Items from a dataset
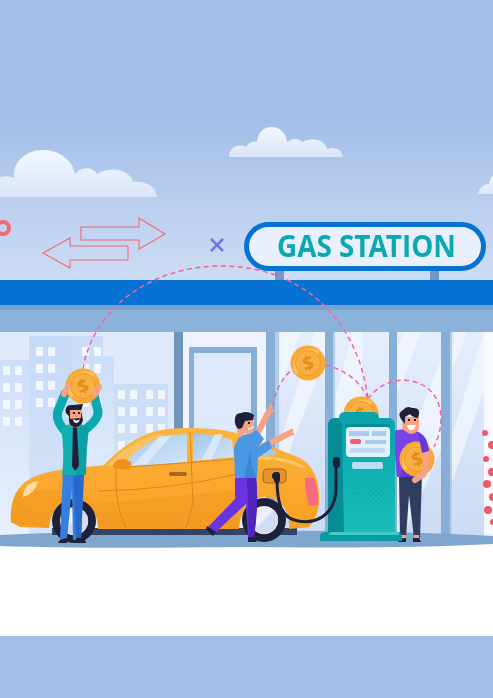
<!DOCTYPE html>
<html lang="en">
<head>
<meta charset="utf-8">
<title>Gas Station</title>
<style>
:root{--sky:#a3bfe8;--haze:#dfe9fb;--blue:#0672d3;--steel:#86aed6;--pane:#dce8fb;--teal:#0aa9b0;--teal-dark:#078d98;--car:#fba92c;--car-dark:#ee9420;--coin:#f9a834;--coin-light:#fcc25c;--ink:#1c2038;--skin:#f8a284;--pink:#f4649b;--coral:#f4696e;--violet:#6a35e0}
html,body{margin:0;width:493px;height:698px;overflow:hidden;background:var(--sky)}
svg{display:block}
.sign{font:700 31px "Open Sans","Noto Sans",sans-serif;fill:var(--teal)}
.coin-mark{font:700 19px "Open Sans",sans-serif;fill:#e58b1c;text-anchor:middle}
.route{fill:none;stroke:var(--pink);stroke-width:1.5;stroke-dasharray:5 3.5}
.arrow{fill:none;stroke:var(--coral);stroke-width:1.1}
.skin{fill:var(--skin)}
.ink{fill:var(--ink)}
.limb{fill:none;stroke-linecap:round;stroke-linejoin:round}
</style>
</head>
<body>
<svg width="493" height="698" viewBox="0 0 493 698" role="img" aria-label="People paying with coins at a gas station">
<defs>
<linearGradient id="sky" x2="0" y2="1"><stop stop-color="#a3bfe8"/><stop offset=".25" stop-color="#a3bfe8"/><stop offset="1" stop-color="#d3e0f6"/></linearGradient>
<linearGradient id="cloud" x2="0" y2="1"><stop stop-color="#f3f7fe"/><stop offset="1" stop-color="#dae5f8"/></linearGradient>
<linearGradient id="city" x2="0" y2="1"><stop stop-color="#c9dbf7"/><stop offset="1" stop-color="#eaf1fe"/></linearGradient>
<linearGradient id="glass" x2="0" y2="1"><stop stop-color="#e6eefc"/><stop offset="1" stop-color="#cadbf5"/></linearGradient>
<linearGradient id="pump" x2="0" y2="1"><stop stop-color="#08a3aa"/><stop offset="1" stop-color="#19bfb9"/></linearGradient>
<linearGradient id="body" x2="0" y2="1"><stop stop-color="#fdb43b"/><stop offset="1" stop-color="#f89f24"/></linearGradient>
<linearGradient id="window" x2="1" y2="1"><stop stop-color="#9fc6ec"/><stop offset="1" stop-color="#d5e6f8"/></linearGradient>
<pattern id="grain" width="5" height="5" patternUnits="userSpaceOnUse"><circle cx="1" cy="1" r=".6" fill="#e57f17"/><circle cx="3.5" cy="3.4" r=".5" fill="#e57f17"/></pattern>
<pattern id="pump-grain" width="5" height="5" patternUnits="userSpaceOnUse"><circle cx="1" cy="1" r=".5" fill="#078d98"/><circle cx="3.5" cy="3.4" r=".5" fill="#078d98"/></pattern>
<g id="coin"><circle r="17.5" fill="var(--coin)"/><path d="M-12 12A17.5 17.5 0 0 1 12-12Z" fill="var(--coin-light)"/><circle r="12.5" fill="#f8b043" stroke="#ee9829"/><text class="coin-mark" y="7" transform="rotate(-18)">$</text></g>
<g id="wheel"><circle r="22" fill="var(--ink)"/><circle r="14" fill="#eceffc"/><path d="M-10 10A14 14 0 0 0 10-10Z" fill="#d4dbf5"/></g>
<g id="house-windows" fill="#f1f6ff"><path d="M0 0h7v9H0zM12 0h7v9h-7zM0 17h7v9H0zM12 17h7v9h-7zM0 34h7v9H0zM12 34h7v9h-7zM0 51h7v9H0zM12 51h7v9h-7z"/></g>
</defs>

<g id="backdrop">
<rect width="493" height="698" fill="var(--sky)"/>
<rect y="60" width="493" height="240" fill="url(#sky)"/>
<rect y="300" width="493" height="240" fill="var(--haze)"/>
</g>

<g id="clouds" fill="url(#cloud)">
<path d="M0 177Q8 175 14 178C12 162 26 150 43 150C60 150 73 161 75 174C82 166 93 167 97 174C112 165 130 170 133 182C146 180 156 187 157 197H0Z"/>
<path d="M229 157C229 148 237 143 246 147Q251 140 257 142C258 132 264 127 271 127C280 127 286 133 287 142Q295 136 303 142C314 136 325 141 327 149C336 146 342 150 343 157Z"/>
<path d="M478 194C479 187 485 184 489 184Q490 178 493 176V194Z"/>
</g>

<g id="skyline">
<g fill="url(#city)"><path d="M0 360h29V336h74v20h11v28h54v156H0z"/></g>
<path d="M29 336h44v204H29zM114 384h54v156h-54z" fill="#c5d9f6" opacity=".55"/>
<use href="#house-windows" x="36" y="347"/><use href="#house-windows" x="82" y="347"/>
<use href="#house-windows" x="3" y="366"/><use href="#house-windows" x="118" y="390"/><use href="#house-windows" x="146" y="390"/>
</g>

<g id="station">
<rect x="174" y="331" width="319" height="206" fill="url(#glass)"/>
<rect x="174" y="331" width="9" height="206" fill="#7095bd"/>
<rect x="183" y="331" width="83" height="206" fill="#eef3fd"/>
<path d="M189 537V347H257V537H251V353H194V537Z" fill="var(--steel)"/>
<rect x="194" y="353" width="57" height="184" fill="var(--pane)"/>
<g fill="#f3f7fe" opacity=".75"><path d="M281 331h20l-22 58V337zM325 357l-46 122v-34l36-114h10zM353 331h9v60l-27 75v-67zM404 331h17l-24 64v-45zM441 360v90l-39 87h-5v-66zM455 331h12l-16 43zM484 331h9v35l-42 119v-46z"/></g>
<g fill="var(--steel)"><path d="M266 331h9v206h-9zM325 331h8v206h-8zM389 331h8v206h-8zM441 331h9v206h-9z"/></g>
<path d="M275 331h4v206h-4zM333 331h2v206h-2zM450 331h2v206h-2z" fill="#b4cdec"/>
<path d="M484 331h9v206h-9z" fill="#f7f9ff"/>
<g fill="#f05a68"><circle cx="485" cy="433" r="3"/><circle cx="492" cy="445" r="4"/><circle cx="486" cy="459" r="3"/><circle cx="492" cy="472" r="4"/><circle cx="487" cy="484" r="4"/><circle cx="493" cy="497" r="4"/><circle cx="488" cy="510" r="4"/><circle cx="493" cy="522" r="3"/></g>
<rect y="305" width="493" height="27" fill="#8bb2da"/>
<rect y="305" width="493" height="5" fill="#78a3d1"/>
<rect y="280" width="493" height="25" fill="var(--blue)"/>
</g>

<g id="ground">
<path d="M0 535Q110 530 240 531Q380 530 493 536V636H0Z" fill="#7fa6cf"/>
<path d="M0 546Q80 549 246 547Q400 549 493 544V636H0Z" fill="#fff"/>
</g>

<g id="signboard">
<path d="M275 268h9v12h-9zM430 268h9v12h-9z" fill="#7199c7"/>
<rect x="246.500" y="224.500" width="237" height="44" rx="22" fill="#e9effc" stroke="var(--blue)" stroke-width="5"/>
<text class="sign" x="277" y="257" textLength="179" lengthAdjust="spacingAndGlyphs">GAS STATION</text>
</g>

<g id="sky-marks">
<path class="arrow" d="M81 227h58v-9l26 16-26 15v-9H81zM128 246H70v-8l-27 15 27 15v-8h58z"/>
<path d="M211 239l12 12M223 239l-12 12" stroke="#6879e6" stroke-width="2.500"/>
<circle cx="3" cy="228" r="6" fill="none" stroke="var(--coral)" stroke-width="4"/>
</g>

<g id="coin-routes" class="route">
<path d="M83 369C93 309 150 266 222 266C300 266 358 318 368 399"/>
<path d="M273 406C277 381 291 365 308 364C335 362 360 378 368 399"/>
<path d="M368 399C382 379 408 375 426 387C442 398 446 423 434 447"/>
</g>

<g id="car">
<path d="M52 528h245v7H52z" fill="#344465"/>
<path d="M11 522C9 501 17 483 36 476C57 468 82 468 104 465C121 448 140 432 168 429C205 426 239 430 263 443L300 458C313 465 320 480 319 500Q319 517 309 527L289 529C292 489 242 484 239 529H98C98 491 52 490 49 528L20 527Z" fill="url(#body)"/>
<path d="M16 492Q50 488 75 491Q87 495 94 504L240 490Q243 500 238 513L239 529H98Q96 501 74 499Q51 502 49 528L11 523Q10 505 16 492Z" fill="var(--car-dark)" opacity=".4"/>
<path d="M98 528L102 517Q160 507 236 518L239 529ZM12 523L14 511Q30 508 51 516L49 528Z" fill="url(#grain)"/>
<path d="M106 466C123 449 142 436 166 433Q151 446 142 464Z" fill="#f6c163"/>
<path d="M122 467Q142 441 169 435L187 434V462Z" fill="url(#window)"/>
<path d="M193 434Q216 433 232 440L234 457L193 461Z" fill="url(#window)"/>
<path d="M254 441Q266 444 278 454L258 457Z" fill="#a8caea"/>
<path d="M133 465l27-29h11l-24 28zM202 460l13-26h8l-12 26z" fill="#edf5fe" opacity=".6"/>
<path d="M116 467Q114 505 126 528M190 432L193 502Q190 518 186 528M116 468L236 459M98 491Q170 490 238 474" fill="none" stroke="#dd861c"/>
<path d="M113 467q1-9 12-8l6 3q2 7-6 8z" fill="#f18f1c"/>
<rect x="169" y="472" width="18" height="4" rx="2" fill="#a9681f"/>
<path d="M23 494Q26 482 38 481Q35 494 23 497Z" fill="#fddca5"/>
<path d="M305 478h9q5 14 4 27l-9 1q-4-14-4-28z" fill="#f66a83"/>
<path d="M258 458Q284 457 303 467" fill="none" stroke="#fdc86b" stroke-width="3"/>
<rect x="263" y="469" width="23" height="14" rx="4" fill="#e8922b" stroke="#ad671e"/>
<circle cx="276" cy="476" r="4" fill="var(--ink)"/>
<use href="#wheel" x="74" y="521"/><use href="#wheel" x="264" y="520"/>
</g>

<g id="coin-man">
<path d="M63 470H84L81 540H73L72 488 67 540H60Z" fill="#347fe1"/>
<path d="M73 476l3 64h5l3-66z" fill="#2868cb"/>
<path class="ink" d="M58 543q1-4 9-5v5zM76 538h6q4 2 4 5h-10z"/>
<path class="limb" d="M65 431Q55 420 58 411L65 394M83 431Q99 420 98 411L94 395" stroke="var(--teal)" stroke-width="9"/>
<path d="M61 428Q73 420 89 427Q86 452 86 475H62Q65 452 61 428Z" fill="#12aeb0"/>
<path d="M80 425q7 0 9 2-3 23-3 48h-10z" fill="var(--teal-dark)" opacity=".45"/>
<path class="ink" d="M73 426h4l2 40-4 5-3-5z"/>
<path class="skin" d="M69 411h12v14q-6 5-12 0z"/>
<path class="ink" d="M66 413Q64 404 73 405L83 404 81 411 83 420Q81 428 74 427Q68 426 69 416Z"/>
<path class="skin" d="M70 410h11v8l-11 1z"/><path d="M73 419q4 3 7 0-1 4-4 4-3-1-3-4z" fill="#fff"/>
<path class="ink" d="M73 412h2v2h-2zM78 412h2v2h-2z"/>
<use href="#coin" x="83" y="386"/>
<path class="limb" d="M64 394l4-7M95 394l4-7" stroke="var(--skin)" stroke-width="6"/>
</g>

<use href="#coin" x="308" y="363"/>

<g id="reaching-man">
<path d="M235 476H256Q259 500 254 537H248L246 504Q233 516 215 533L208 527 235 499Z" fill="var(--violet)"/>
<path d="M247 478h9q3 25-2 59h-5z" fill="#5024be"/>
<path class="ink" d="M207 526l9 6-3 4-7-7zM248 537h6l3 5h-9z"/>
<path class="limb" d="M255 438L268 413" stroke="var(--skin)" stroke-width="6"/>
<path class="limb" d="M258 449L288 434" stroke="var(--skin)" stroke-width="6"/>
<path class="limb" d="M268 414l3-9M268 414l6-4M286 434l6-4M288 434l5 0" stroke="var(--skin)" stroke-width="3"/>
<path d="M234 449Q237 434 249 434L257 430 264 439 258 447 269 440 272 448 258 458 257 478H235Z" fill="#4c97e4"/>
<path d="M251 447q-2 16 6 31h-13z" fill="#327bce" opacity=".6"/>
<path class="skin" d="M240 417h14v13q-3 6-9 3l-4 4-4-5z"/>
<path class="ink" d="M235 419q0-6 6-6 7-3 13 2l-1 5-8 1-3 7-4 1q-4-5-3-10z"/>
<path class="ink" d="M248 422h2v2h-2z"/><path d="M248 429q4 0 5-3" fill="none" stroke="#fff" stroke-width="1.500"/>
</g>

<g id="waiting-woman">
<path d="M399 475H422L420 538H414L409 495 406 538H400Z" fill="#303c60"/>
<path class="skin" d="M401 535h5v4h-5zM414 535h5v4h-5z"/>
<path class="ink" d="M398 542q1-4 8-4v4zM413 538h6l2 4h-8z"/>
<path d="M393 431Q407 427 419 432Q428 439 427 453L422 477H397Z" fill="#7944e8"/>
<path d="M411 434q-3 24 4 43h-15z" fill="#5b28c9" opacity=".4"/>
<path class="skin" d="M403 417h16v12q-5 7-11 4l-6-4z"/>
<path class="ink" d="M401 419q-4-6 2-9 4-5 9-2 8-1 7 6l-1 4q-6-1-8-4l-5 3v7z"/>
<path class="ink" d="M408 419h2v2h-2zM414 419h2v2h-2z"/><path d="M407 425h9q-2 6-5 5-3 0-4-5z" fill="#fff"/>
<use href="#coin" x="417" y="459"/>
<path class="limb" d="M424 443Q429 461 424 474L415 480" stroke="var(--skin)" stroke-width="6"/>
<path d="M418 433q9 1 11 18l-7 2z" fill="#6a35e0"/>
</g>

<g id="fuel-pump">
<use href="#coin" x="361" y="414"/>
<path d="M328 426Q328 418 335 418H339Q339 412 345 412H373Q379 412 379 418H388Q395 418 395 426V532H328Z" fill="url(#pump)"/>
<path d="M328 426Q328 418 336 418Q341 419 342 426L344 532H328Z" fill="var(--teal-dark)"/>
<path d="M344 490Q375 472 393 490V532H344Z" fill="url(#pump-grain)" opacity=".7"/>
<path d="M320 541V536Q320 532 326 532H397Q402 532 402 537V541Z" fill="#079ba4"/>
<path d="M331 532h65q3 0 3 3h-71z" fill="#42ccc6"/>
<rect x="346" y="427" width="44" height="30" rx="4" fill="#e5f0fd"/>
<path d="M349 431h20v5h-20zM372 431h14v5h-14zM365 440h21v4h-21z" fill="#a9cbed"/>
<rect x="350" y="439" width="11" height="5" rx="2" fill="#f45c73"/><rect x="350" y="448" width="35" height="5" rx="1" fill="#bdd9f3"/>
<rect x="352" y="462" width="31" height="7" rx="2" fill="#b8dff0"/>
<path d="M345 427v-3h45v3" fill="#078d98"/>
<path class="limb" d="M336 463V491C334 517 314 524 298 521C280 518 277 501 277 478" stroke="var(--ink)" stroke-width="3"/>
<rect x="333" y="457" width="7" height="11" rx="3" class="ink"/><rect x="274" y="472" width="6" height="11" rx="3" class="ink"/>
</g>
<rect id="footer-band" y="636" width="493" height="62" fill="var(--sky)"/>
</svg>
</body>
</html>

* Problem to solve:
Every line in the entries above that has the word "opacity" should be identified and copied.

* Expected answer:
<path d="M29 336h44v204H29zM114 384h54v156h-54z" fill="#c5d9f6" opacity=".55"/>
<g fill="#f3f7fe" opacity=".75"><path d="M281 331h20l-22 58V337zM325 357l-46 122v-34l36-114h10zM353 331h9v60l-27 75v-67zM404 331h17l-24 64v-45zM441 360v90l-39 87h-5v-66zM455 331h12l-16 43zM484 331h9v35l-42 119v-46z"/></g>
<path d="M16 492Q50 488 75 491Q87 495 94 504L240 490Q243 500 238 513L239 529H98Q96 501 74 499Q51 502 49 528L11 523Q10 505 16 492Z" fill="var(--car-dark)" opacity=".4"/>
<path d="M133 465l27-29h11l-24 28zM202 460l13-26h8l-12 26z" fill="#edf5fe" opacity=".6"/>
<path d="M80 425q7 0 9 2-3 23-3 48h-10z" fill="var(--teal-dark)" opacity=".45"/>
<path d="M251 447q-2 16 6 31h-13z" fill="#327bce" opacity=".6"/>
<path d="M411 434q-3 24 4 43h-15z" fill="#5b28c9" opacity=".4"/>
<path d="M344 490Q375 472 393 490V532H344Z" fill="url(#pump-grain)" opacity=".7"/>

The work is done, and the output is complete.